Through the 1990s and into the new millennium–while Microsoft fought its wars with Netscape and the U.S. Department of Justice and rode out the dot-com bubble and bust–Simonyi and his team labored and learned.
Meanwhile, beginning in 2001, Microsoft was pushing the armies of developers who wrote software for Windows to adopt a new programming system called the .Net Framework. Unlike intentional programming, .Net was finished, and it required a less radical break from existing programming techniques. Simonyi itched to take his idea out of the lab and put it in front of customers, but that was awkward under the circumstances. He explains, “It was impractical, when Microsoft was making tremendous strides with .Net in the near term, to somehow send somebody out from the same organization who says, This is not how you should do things–what if you did things in this other, more disruptive way?”

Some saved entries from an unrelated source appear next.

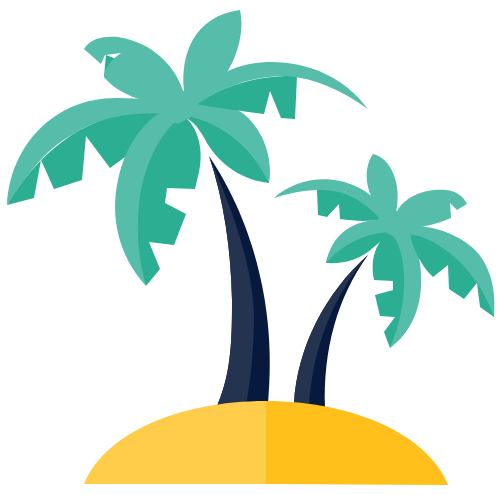
<!DOCTYPE html>
<html lang="en">
<head>
<meta charset="utf-8">
<title>Palm island</title>
<style>
:root {
  --paper: #ffffff;
  --leaf-light: #55bdaa;
  --leaf-dark: #2bae92;
  --trunk-light: #233350;
  --trunk-dark: #071a3d;
  --sand-light: #ffcd4a;
  --sand-dark: #ffc01b;
}
html, body { margin: 0; background: var(--paper); overflow: hidden; }
.island { display: block; width: 504px; height: 495px; }
.leaf-light { fill: var(--leaf-light); }
.leaf-dark { fill: var(--leaf-dark); }
.trunk-light { fill: var(--trunk-light); }
.trunk-dark { fill: var(--trunk-dark); }
.sand-light { fill: var(--sand-light); }
.sand-dark { fill: var(--sand-dark); }
</style>
</head>
<body>
<svg class="island" viewBox="0 0 504 495" role="img" aria-label="Two palm trees on a small sandy island">
  <g id="large-trunk">
    <path class="trunk-dark" d="M209 156C248 214 278 300 268 404L217 406C232 372 232 335 232 300C231 250 224 200 209 156Z"/>
    <path class="trunk-light" d="M209 156C235 215 253 270 254 315C254 347 251 380 246 404L217 406C232 372 232 335 232 300C231 250 224 200 209 156Z"/>
  </g>
  <g id="small-trunk">
    <path class="trunk-dark" d="M368 255C337 298 323 350 325 408L294 404C297 347 326 292 368 255Z"/>
    <path class="trunk-light" d="M368 255C332 298 313 347 309 406L294 404C297 347 326 292 368 255Z"/>
  </g>
  <g id="sand">
    <path class="sand-light" d="M84 484C104 434 178 401 266 401V484Z"/>
    <path class="sand-dark" d="M266 401C354 401 428 435 448 485L266 484Z"/>
  </g>
  <g id="large-crown">
    <path class="leaf-dark" d="M7 205C22 180 45 150 80 130C110 114 135 110 165 111L152 120L136 149L110 168L86 136L82 180L54 189L41 160L34 198Z"/>
    <path class="leaf-light" d="M7 205C10 145 55 97 118 98C142 98 160 101 174 104L180 115C135 111 105 115 75 133C42 151 27 176 7 205Z"/>
    <path class="leaf-dark" d="M180 113C198 125 204 148 199 172L195 189L167 188L165 203L186 214L174 245L149 242L160 269L146 286L128 245L148 150Z"/>
    <path class="leaf-light" d="M146 286C118 255 110 216 118 180C125 147 142 122 165 110L184 114C159 133 143 166 139 205C136 235 139 260 146 286Z"/>
    <path class="leaf-dark" d="M184 113C205 101 231 101 248 118C266 137 272 160 269 183C243 180 221 166 207 143C200 130 195 122 184 117Z"/>
    <path class="leaf-light" d="M184 115L191 103C211 100 233 103 248 118C266 137 272 160 269 183C253 150 226 124 184 115Z"/>
    <path class="leaf-dark" d="M196 104C224 85 259 75 297 76L295 119L281 118L270 91L264 114C243 111 222 109 196 104Z"/>
    <path class="leaf-light" d="M183 104C204 81 233 63 267 62C308 61 344 77 368 109C341 90 315 78 286 76C251 76 222 87 195 106Z"/>
    <path class="leaf-light" d="M184 91C180 55 194 16 240 10C247 42 228 87 193 104L181 102Z"/>
    <path class="leaf-dark" d="M104 77L106 55C123 61 143 72 160 88L172 104C146 100 119 91 104 77Z"/>
    <path class="leaf-light" d="M84 49C91 38 104 36 118 37C151 42 176 65 184 94L186 108L170 106C142 102 118 94 104 77C104 68 112 59 121 53L105 55L101 64Z"/>
    <path class="leaf-light" d="M160 106L180 88L199 104L191 117L178 124L164 118Z"/>
  </g>
  <g id="small-crown">
    <path class="leaf-dark" d="M317 190C344 187 366 199 384 219C369 222 354 221 340 219L339 204L327 217L318 215Z"/>
    <path class="leaf-light" d="M274 198C292 182 316 176 340 181C364 186 382 202 392 221L382 221C364 200 343 189 319 190C302 190 287 194 274 198Z"/>
    <path class="leaf-dark" d="M326 263C333 236 355 220 392 222L398 232C389 236 382 240 374 247C360 260 344 264 326 263Z"/>
    <path class="leaf-light" d="M326 263C332 233 355 217 389 220L397 232C368 231 344 243 326 263Z"/>
    <path class="leaf-dark" d="M392 231C375 241 370 260 374 280L393 281L393 290L375 295L380 316L395 317L384 332L390 348L410 310L414 260L406 230Z"/>
    <path class="leaf-light" d="M388 228L409 227C426 262 430 319 390 348C401 321 405 296 404 276C403 256 399 241 391 234Z"/>
    <path class="leaf-dark" d="M409 232C414 251 422 267 433 277L448 265L449 289L464 299L477 283L480 307L494 317C493 284 463 244 409 228Z"/>
    <path class="leaf-light" d="M399 225C426 224 454 231 473 248C492 266 496 292 494 317C483 286 463 260 438 245C427 238 417 235 408 234Z"/>
    <path class="leaf-light" d="M382 211C364 194 363 168 373 154C391 158 402 184 396 212L391 219Z"/>
    <path class="leaf-light" d="M396 214C402 198 423 188 446 190C456 191 463 196 467 204L457 210L450 203L451 218C438 224 423 227 409 228L396 227Z"/>
    <path class="leaf-light" d="M380 219L393 208L410 222L411 238L394 237L382 230Z"/>
  </g>
</svg>
</body>
</html>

Simonyi had been a company man for more than 20 years. But in 2002, he left Microsoft and launched an independent company. He walked out with a patent-cross-licensing agreement that let him use the concepts and ideas of his intentional-programming research but did not permit him to take any of his old code with him. He would have to start writing a new code base from scratch.
Under the banner of his new company, Simonyi dropped the word “programming” and rebranded his project as “intentional software.” The basic idea hadn’t changed, but now he began to stress the approach’s value to nonprogrammers. Simonyi’s pitch went something like this: Today, only the programmer is able to have a direct effect on the software. “Subject matter experts” or “domain experts”–the people who actually understand what the software needs to do, whether it is medical record keeping, corporate accounting, or climate modeling–can’t make changes to their tools; they’re forced to “submit a sort of humble request to the programmer.” Intentional Software would sell software development tools not just to programmers but to the domain experts who really knew their fields.
Intentional Software’s strategy borrows from a trend in programming known as “domain-specific languages” or DSLs–little programming dialects tuned to the needs of specific disciplines. Simonyi praises DSLs but says they don’t go far enough. They’re hard to create and therefore costly; you end up needing more than one (for a medical billing system, you’d need at least a medical and a financial language); and they’re incompatible with one another. Intentional Software’s system is like a factory for multiple DSLs that can talk to one another.
Here’s how it might work: Suppose an international bank wanted to develop a new system for managing transactions in multiple currencies. First, the bank’s own domain experts would define the system’s functionality, using their customary terms and symbols and identifying the most important variables (“time” or “value” or “size of transaction”) and the most common procedures (“convert holdings from one currency to another” or “purchase hedge against falling value”). Then the programmers would take that information and build a “domain specific” program generator that embodies that information. A separate software tool would allow the domain experts to experiment with different sets of data and ways to view that data as easily as businesspeople today rearrange their spreadsheets.